The collection of portraits by photographer Iain S. P. Reid were captured at derby matches between 1976 and 1977 and provide a stark, yet surprisingly endearing record of English football culture and the City of Manchester at that time.
Reid sadly passed away in 2000, having spent much of his professional life as a social worker. Alongside his passion for photography, supporting homeless people and in particular those with drug and alcohol issues was a hugely important to Reid. The sheer volume of mourners at his funeral paid testament to the impact he made to the lives of so many.
This humility is clearly evident across his work, which challenges the perceptions of hostility between rival fans at local derby matches. Reid himself said:
“”The chief interest in the whole body of work was the way in which the football supporters of Manchester United and Manchester City used to dress and treat the whole match as if it were a carnival. Despite all press reports, there was very little violence, and the fans I found most helpful in assisting with the project. They were always aware of the angle I was taking with the work. I carried around copies of the photos I was going to be using to show them I was not exploiting them by misrepresenting them in any way.”
Tim Desmond, CEO of the National Football Museum said: “It is an honour to be displaying Reid’s work at the National Football Museum and we would like to thank his family for enabling us to showcase such a personal collection. By their very nature, derby matches are often synonymous with the aggressive and confrontational aspects of football when they also play an important role bring people together in their shared love for the beautiful game. Manchester is home to one of the most famous derby fixtures in the world, so it feels very fitting to host it here.”

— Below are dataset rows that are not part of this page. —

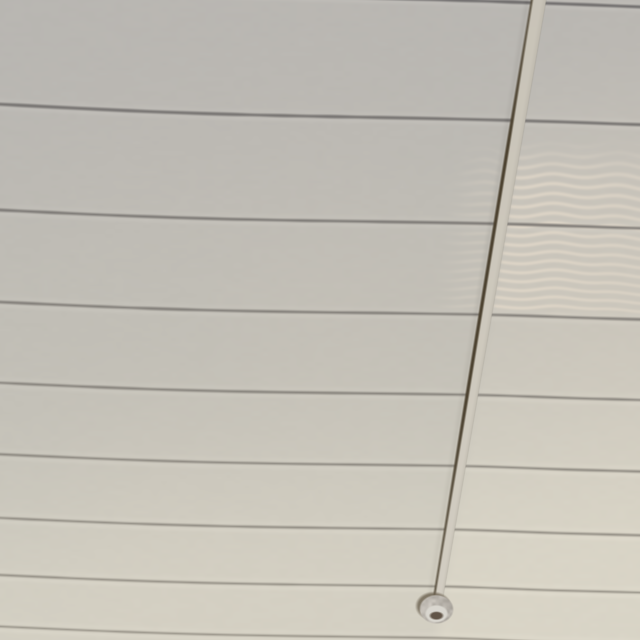
Give the GLSL for this texture, as a Shadertoy shader.

```glsl
// Pale ceiling panels seen in perspective, split by a slanted rail that ends in a
// round detector. A projective map numbers the panels, so their seams fall at whole
// numbers; the rail, detector and light ripples are layered on with soft masks.

const float PI = 3.14159265;
const vec3 PANEL_FAR   = vec3(0.728, 0.717, 0.698);
const vec3 PANEL_MID   = vec3(0.765, 0.752, 0.717);
const vec3 PANEL_NEAR  = vec3(0.828, 0.812, 0.762);
const vec3 SEAM_FAR    = vec3(0.43, 0.42, 0.42);
const vec3 SEAM_NEAR   = vec3(0.52, 0.50, 0.46);
const vec3 RAIL_COLOR  = vec3(0.805, 0.785, 0.740);
const vec3 RAIL_SHADOW = vec3(0.30, 0.26, 0.19);
const vec3 GLOW_COLOR  = vec3(0.89, 0.85, 0.79);

float hash(vec2 p) {
    return fract(sin(dot(p, vec2(127.1, 311.7))) * 43758.5453);
}

float noise(vec2 p) {
    vec2 i = floor(p), f = fract(p);
    f = f * f * (3.0 - 2.0 * f);
    return mix(mix(hash(i), hash(i + vec2(1, 0)), f.x),
               mix(hash(i + vec2(0, 1)), hash(i + vec2(1, 1)), f.x), f.y);
}

// Soft band of the given half width around zero
float band(float d, float halfWidth, float blur) {
    return 1.0 - smoothstep(halfWidth - blur, halfWidth + blur, abs(d));
}

// How far a seam sinks between the left border and x
float seamSag(vec2 p) {
    float fall = 0.0247 + 0.016 * pow(max(1.0 - p.y, 0.0), 4.0);
    return fall * p.x + 0.0031 * sin(PI * p.x) + 0.0019 * sin(2.0 * PI * p.x);
}

// x: panel number, y: panel height on the canvas
vec2 panelCoord(float y) {
    const float STEP = 0.1777, SHRINK = 0.0749;
    float k = y - 0.1628;
    float n = k / (STEP - SHRINK * k);
    float s = 1.0 + SHRINK * n;
    return vec2(n, STEP / (s * s));
}

vec3 panelColor(vec2 p) {
    float light = p.y + 0.10 * (p.x - 0.5);
    vec3 c = mix(PANEL_FAR, PANEL_MID, smoothstep(0.0, 0.62, light));
    c = mix(c, PANEL_NEAR, smoothstep(0.5, 0.95, light));
    c += vec3(0.008, 0.004, 0.002) * (noise(p * 4.0) - 0.5);
    return c + 0.006 * (noise(p * vec2(70, 130)) - 0.5);
}

// Reflected light stripes on two panels, strongest right of the rail
float rippleLight(vec2 p, float n, float sideX) {
    float bend = 0.5 * noise(p * vec2(16, 9)) + 0.25 * sin(p.x * 60.0) * (1.0 - n * 0.4);
    float wave = 0.5 + 0.5 * sin(2.0 * PI * (10.0 * n + bend));
    float lit = smoothstep(0.1, 0.6, n) * (1.0 - smoothstep(1.93, 1.99, n));
    float right = smoothstep(0.01, 0.025, sideX) * mix(1.0, 0.75, smoothstep(0.05, 0.25, sideX));
    float left = 0.35 * smoothstep(-0.09, -0.02, sideX) * (1.0 - smoothstep(-0.015, 0.0, sideX));
    return lit * (right + left) * (0.12 + 0.88 * wave * wave);
}

vec3 drawSeams(vec3 c, vec2 p, vec2 panel, float px) {
    float d = (fract(panel.x + 0.5) - 0.5) * panel.y;
    float width = mix(0.0025, 0.0015, p.y) * (0.85 + 0.3 * noise(p * vec2(25, 60)));
    float strength = mix(0.92, 0.72, p.y);
    c += 0.022 * band(d - 0.0062, 0.002, 0.003 + px);
    c += 0.014 * band(d + 0.0062, 0.002, 0.003 + px);
    vec3 seam = mix(SEAM_FAR, SEAM_NEAR, p.y);
    return mix(c, seam, strength * band(d, width, 0.0018 + 0.5 * px));
}

vec3 drawRail(vec3 c, vec2 p, float sideX, float px) {
    float width = mix(0.0225, 0.0135, p.y);
    float soft = 0.0008 + 0.5 * px;
    float ends = 1.0 - smoothstep(0.935, 0.94, p.y);
    float body = band(sideX - 0.5 * width, 0.5 * width, soft) * ends;
    vec3 metal = RAIL_COLOR + 0.04 * (p.y - 0.5);
    metal -= 0.035 * smoothstep(0.6, 1.0, sideX / width);
    c -= 0.035 * band(sideX + 0.007, 0.003, 0.005) * ends;
    c = mix(c, metal, body);
    c -= 0.05 * band(sideX - width, 0.0007, soft) * ends;
    float middle = smoothstep(0.0, 0.25, p.y) * (1.0 - smoothstep(0.6, 0.9, p.y));
    float line = band(sideX, mix(0.0018, 0.0027, middle), soft + 0.0006);
    return mix(c, RAIL_SHADOW, mix(0.78, 1.0, middle) * ends * line);
}

float discMask(vec2 p, vec2 center, vec2 radius, float blur) {
    float d = (length((p - center) / radius) - 1.0) * radius.y;
    return 1.0 - smoothstep(-blur, blur, d);
}

vec3 drawDetector(vec3 c, vec2 p, float px) {
    vec2 q = p - vec2(0.681, 0.951);
    float soft = 0.001 + 0.5 * px;
    c = mix(c, vec3(0.42, 0.38, 0.31), 0.8 * discMask(q, vec2(-0.004, -0.004), vec2(0.026, 0.021), 0.003));
    vec3 shell = vec3(0.83, 0.81, 0.78) - 2.5 * max(q.x, 0.0) - 1.5 * abs(q.y);
    shell -= 0.12 * noise(p * 180.0);
    c = mix(c, shell, discMask(q, vec2(0.001, 0.001), vec2(0.026, 0.022), soft));
    c = mix(c, vec3(0.85, 0.84, 0.81), discMask(q, vec2(0.001, 0.008), vec2(0.017, 0.013), soft));
    return mix(c, vec3(0.38, 0.33, 0.28), discMask(q, vec2(0.001, 0.011), vec2(0.010, 0.006), soft));
}

void mainImage(out vec4 fragColor, in vec2 fragCoord) {
    // p runs rightward and downward, each from 0 to 1
    vec2 p = fragCoord / iResolution.xy;
    p.y = 1.0 - p.y;
    float px = 1.0 / iResolution.y;

    // Signed offset from the rail's left edge
    float sideX = p.x - (0.831 - 0.1637 * p.y);
    float rightTilt = 0.003 * p.y * smoothstep(0.0, 0.2, sideX);
    vec2 panel = panelCoord(p.y - seamSag(p) - rightTilt);

    vec3 color = panelColor(p);
    color += vec3(0.024, 0.021, 0.016) * smoothstep(0.0, 0.03, sideX) * smoothstep(0.0, 0.35, p.y);
    color = mix(color, GLOW_COLOR, 0.72 * rippleLight(p, panel.x, sideX));
    color = drawSeams(color, p, panel, px);
    color = drawRail(color, p, sideX, px);
    color = drawDetector(color, p, px);
    fragColor = vec4(color, 1.0);
}
```
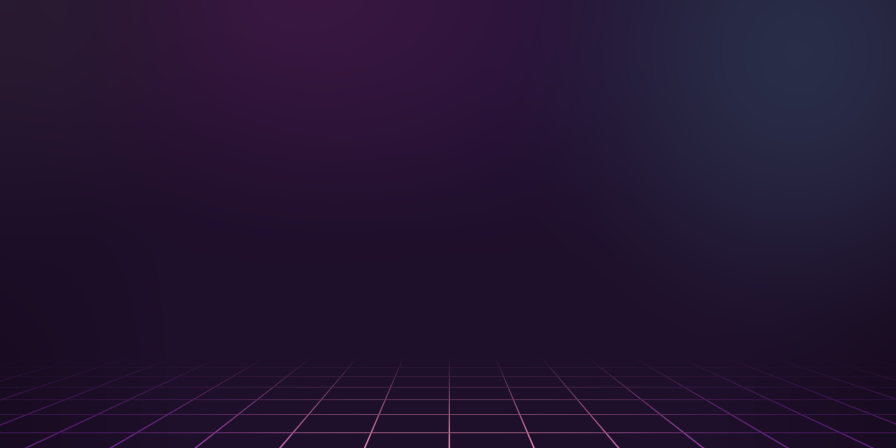
Reproduce this background procedurally as a Shadertoy shader.

```glsl
// Dark violet backdrop with soft corner glows above a fading neon perspective grid.

const vec3 BASE    = vec3(0.118, 0.058, 0.165);
const vec3 EDGE    = vec3(0.095, 0.045, 0.130);
const vec3 MAGENTA = vec3(0.220, 0.088, 0.250);
const vec3 VIOLET  = vec3(0.145, 0.068, 0.215);
const vec3 MAUVE   = vec3(0.165, 0.110, 0.195);
const vec3 SLATE   = vec3(0.160, 0.175, 0.280);
const vec3 PINK    = vec3(0.900, 0.530, 0.680);
const vec3 PURPLE  = vec3(0.520, 0.170, 0.660);

const float HORIZON  = 0.443;  // height where the floor lines converge
const float GRID_TOP = 0.205;  // height where the floor has faded out
const float COLUMN   = 0.189;  // column spacing along the bottom edge
const float ROW      = 0.2695; // row spacing in inverse screen depth

// Soft elliptical falloff: 1 at the centre, 0 at the radius
float glow(vec2 p, vec2 center, vec2 radius) {
    float fall = 1.0 - smoothstep(0.0, 1.0, length((p - center) / radius));
    return fall;
}

// Distance to the nearest whole number
float nearestLine(float t) {
    return abs(fract(t + 0.5) - 0.5);
}

// Antialiased coverage of a line, also when thinner than a pixel
float stroke(float dist, float halfWidth, float pixel) {
    float peak = min(1.0, 2.0 * halfWidth / pixel);
    return peak * clamp((max(halfWidth, 0.5 * pixel) + 0.5 * pixel - dist) / pixel, 0.0, 1.0);
}

// Backdrop gradients
vec3 backdrop(vec2 p) {
    float side = smoothstep(0.55, 1.05, abs(p.x - 1.0));
    float low = 1.0 - smoothstep(0.1, 0.8, p.y);
    vec3 color = mix(BASE, EDGE, side * low);
    color = mix(color, VIOLET, glow(p, vec2(1.08, 0.95), vec2(0.75, 0.60)));
    color = mix(color, MAGENTA, glow(p, vec2(0.68, 1.04), vec2(0.85, 0.68)));
    color = mix(color, MAUVE, 0.8 * glow(p, vec2(0.0, 1.0), vec2(0.60, 0.65)));
    return mix(color, SLATE, glow(p, vec2(1.78, 0.88), vec2(0.72, 0.76)));
}

// Floor lines: x holds the converging columns, y the level rows
vec2 floorGrid(vec2 p, float pixel) {
    float drop = max(HORIZON - p.y, 0.1);
    float scale = drop / HORIZON;
    float offset = p.x - 1.003;

    // Screen distances, corrected for the slant of each column
    float slope = offset / drop;
    float columnDist = nearestLine(offset / (COLUMN * scale)) * COLUMN * scale;
    columnDist *= inversesqrt(1.0 + slope * slope);
    float rowDist = nearestLine(1.0 / (drop * ROW) - 0.076) * ROW * drop * drop;

    return vec2(stroke(columnDist, 0.0018 * scale, pixel),
                stroke(rowDist, 0.0014 * scale, pixel));
}

void mainImage(out vec4 fragColor, in vec2 fragCoord) {
    vec2 p = fragCoord / iResolution.y;
    p.x += 1.0 - 0.5 * iResolution.x / iResolution.y;
    vec3 color = backdrop(p);

    // Grid fades with height and shifts to purple at the sides
    vec2 lines = floorGrid(p, 1.0 / iResolution.y);
    float side = abs(p.x - 1.0);
    float fade = clamp(1.0 - p.y / GRID_TOP, 0.0, 1.0);
    fade *= mix(1.0, 0.6, smoothstep(0.2, 1.0, side));
    float ink = max(lines.x * 0.95, lines.y * 0.62) * fade;
    vec3 neon = mix(PINK, PURPLE, smoothstep(0.1, 0.8, side));

    fragColor = vec4(mix(color, neon, ink), 1.0);
}
```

A City United is on display at the National Football Museum until end January 2024. Entry to the exhibition is included within the museum’s admission ticket.